(credit: D. Day)
The folklife of space
by Dwayne A. Day
Monday, July 7, 2008
Every year, straddling Independence Day, the Smithsonian Institution conducts the Folklife Festival on the National Mall. They set up tents and booths and feature exhibits, speakers, performers, and food based upon the themes of the festival. This year the Smithsonian highlighted the state of Texas, the country of Bhutan, and NASA. Usually the Folklife Festival highlights a cultural region, so the selection of NASA was a little unusual. But this is the fiftieth anniversary of the space agency, and NASA has always had a higher profile and more positive image than most other government agencies (it seems unlikely that the Folklife Festival will ever host the Department of Housing and Urban Development, for instance).
Approximately one third of the festival was devoted to NASA, which had over a dozen tents of various sizes. Some of these were filled with a stage and chairs, whereas others were filled with tables and exhibits and NASA employees ready to answer the public’s questions about the space agency’s activities. There was a tent devoted to NASA’s aeronautics research, another devoted to the International Space Station, one on the Space Shuttle, and tents on Earth sciences, space sciences, space art, space food, robotics, and technology spinoffs, among others. Children were encouraged to go from tent to tent with a small booklet of questions that they had to get answered.

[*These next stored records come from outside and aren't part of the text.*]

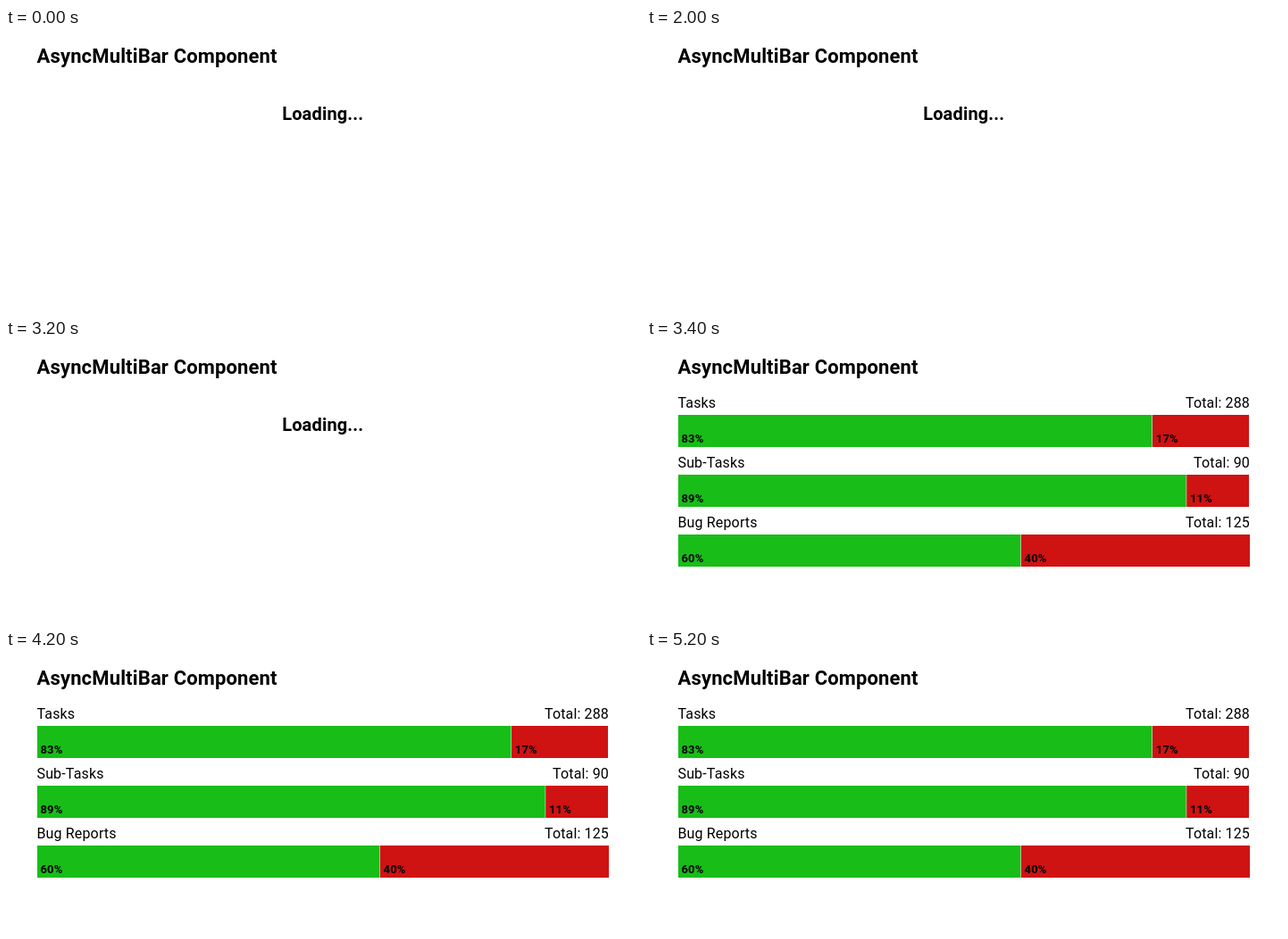
Recreate the animation shown at these times as an HTML page with a canvas. Size 711 by 317 pixels, loop 5700 ms.

```html
<!DOCTYPE html>
<html lang="en">
<head>
<meta charset="utf-8">
<title>AsyncMultiBar Component</title>
<style>
html, body { margin: 0; width: 100%; height: 100%; overflow: hidden; background: #fff; }
canvas { display: block; width: 711px; height: 317px; }
</style>
</head>
<body>
<canvas id="stage"></canvas>
<script>
const W = 711, H = 317, LOOP = 5700, LOADED = 3400;
const FAMILY = 'Roboto, "Liberation Sans", sans-serif';
const GREEN = '#18bd18', RED = '#cf1212';
const LEFT = 35;
const bars = [
  { label: 'Tasks', total: 288, done: 83, top: 85, split: 565.5, right: 674 },
  { label: 'Sub-Tasks', total: 90, done: 89, top: 152, split: 603.7, right: 674 },
  { label: 'Bug Reports', total: 125, done: 60, top: 219, split: 418.3, right: 675 }
];

const canvas = document.getElementById('stage');
const ctx = canvas.getContext('2d');
const scale = window.devicePixelRatio || 1;
canvas.width = W * scale;
canvas.height = H * scale;
ctx.scale(scale, scale);

function text(str, x, y, size, weight = 400, align = 'left', spacing = 0.15) {
  ctx.font = `${weight} ${size}px ${FAMILY}`;
  ctx.letterSpacing = spacing + 'px';
  ctx.textAlign = align;
  ctx.fillStyle = '#000';
  ctx.fillText(str, x, y);
}

function rect(color, x, y, w, h) {
  ctx.fillStyle = color;
  ctx.fillRect(x, y, w, h);
}

function drawBar({ label, total, done, top, split, right }) {
  const height = 36, gap = 0.5;
  text(label, 34.5, top - 8, 16);
  text('Total: ' + total, 675, top - 8, 16, 400, 'right');
  rect(GREEN, LEFT, top, split - LEFT, height);
  rect(RED, split + gap, top, right - split - gap, height);
  text(done + '%', LEFT + 3.5, top + 31, 13, 700);
  text(100 - done + '%', split + 4.3, top + 31, 13, 700);
}

function draw(t) {
  rect('#fff', 0, 0, W, H);
  text('AsyncMultiBar Component', 34.5, 39, 22, 700);
  if (t < LOADED) text('Loading...', 354.7, 103, 20, 700, 'center');
  else bars.forEach(drawBar);
}

const start = performance.now();
function tick() {
  draw((performance.now() - start) % LOOP);
  requestAnimationFrame(tick);
}
tick();
</script>
</body>
</html>
```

Those who successfully filled their booklets received a NASA logo pin.
The topics discussed by the speakers and the experts that NASA brought in from all over the country covered a very broad range. There were people talking about the heat shield on the MESSENGER spacecraft flying toward Mercury, astronomers discussing the findings of the Hubble Space Telescope, experts on the space toilet on the International Space Station, rocket engineers to discuss the new J-2X engine, and even somebody to talk about the camera systems carried on the Space Shuttle and used to inspect the external tank for damage during liftoff. I tried in vain to find somebody willing to discuss budget contingency reserves for future projects, but for some reason NASA chose not to have a tent devoted to NASA headquarters. Why doesn’t anybody ever think about the children?
Washington’s weather is not always cooperative during the Folklife Festival. The tents were closed one day due to the threat of a violent thunderstorm that fortunately never materialized, and on July 4 and 5 the skies were cloudy and there were brief periods of rain that drove down attendance. Except for the large numbers of kids, attendance was lighter at the NASA tents than for the rest of the festival. This is not unexpected, because many members of the public are probably more interested in seeing dancing and singing performances than care about science and engineering. But it was still clear during several visits that thousands of people were exposed to NASA and its various missions who might otherwise know very little about the space agency.
What follows are some photographs of the festival. With some googling you can easily find others on the web, including many better than these.
(credit: D. Day)
Future disillusioned space activist. (credit: D. Day)
Space food, no astronaut ice cream. (credit: D. Day)
Visitors disappointed that this is not a moonbounce. (credit: D. Day)
The president flies past. (credit: D. Day)
Self portrait of the photographer. (credit: D. Day)
Tiles, RCC and the neverending fight against FOD. (credit: D. Day)
Space artist Pat Rawlings. (credit: D. Day)
Main entrance. (credit: D. Day)
Jumbotron and the the NBL. (credit: D. Day)
NASA encourages graffiti and vandalism. (credit: D. Day)
Barbecue. (credit: D. Day)
Selling Constellation. (credit: D. Day)
Shuttle troubles. (credit: D. Day)
page 2 >>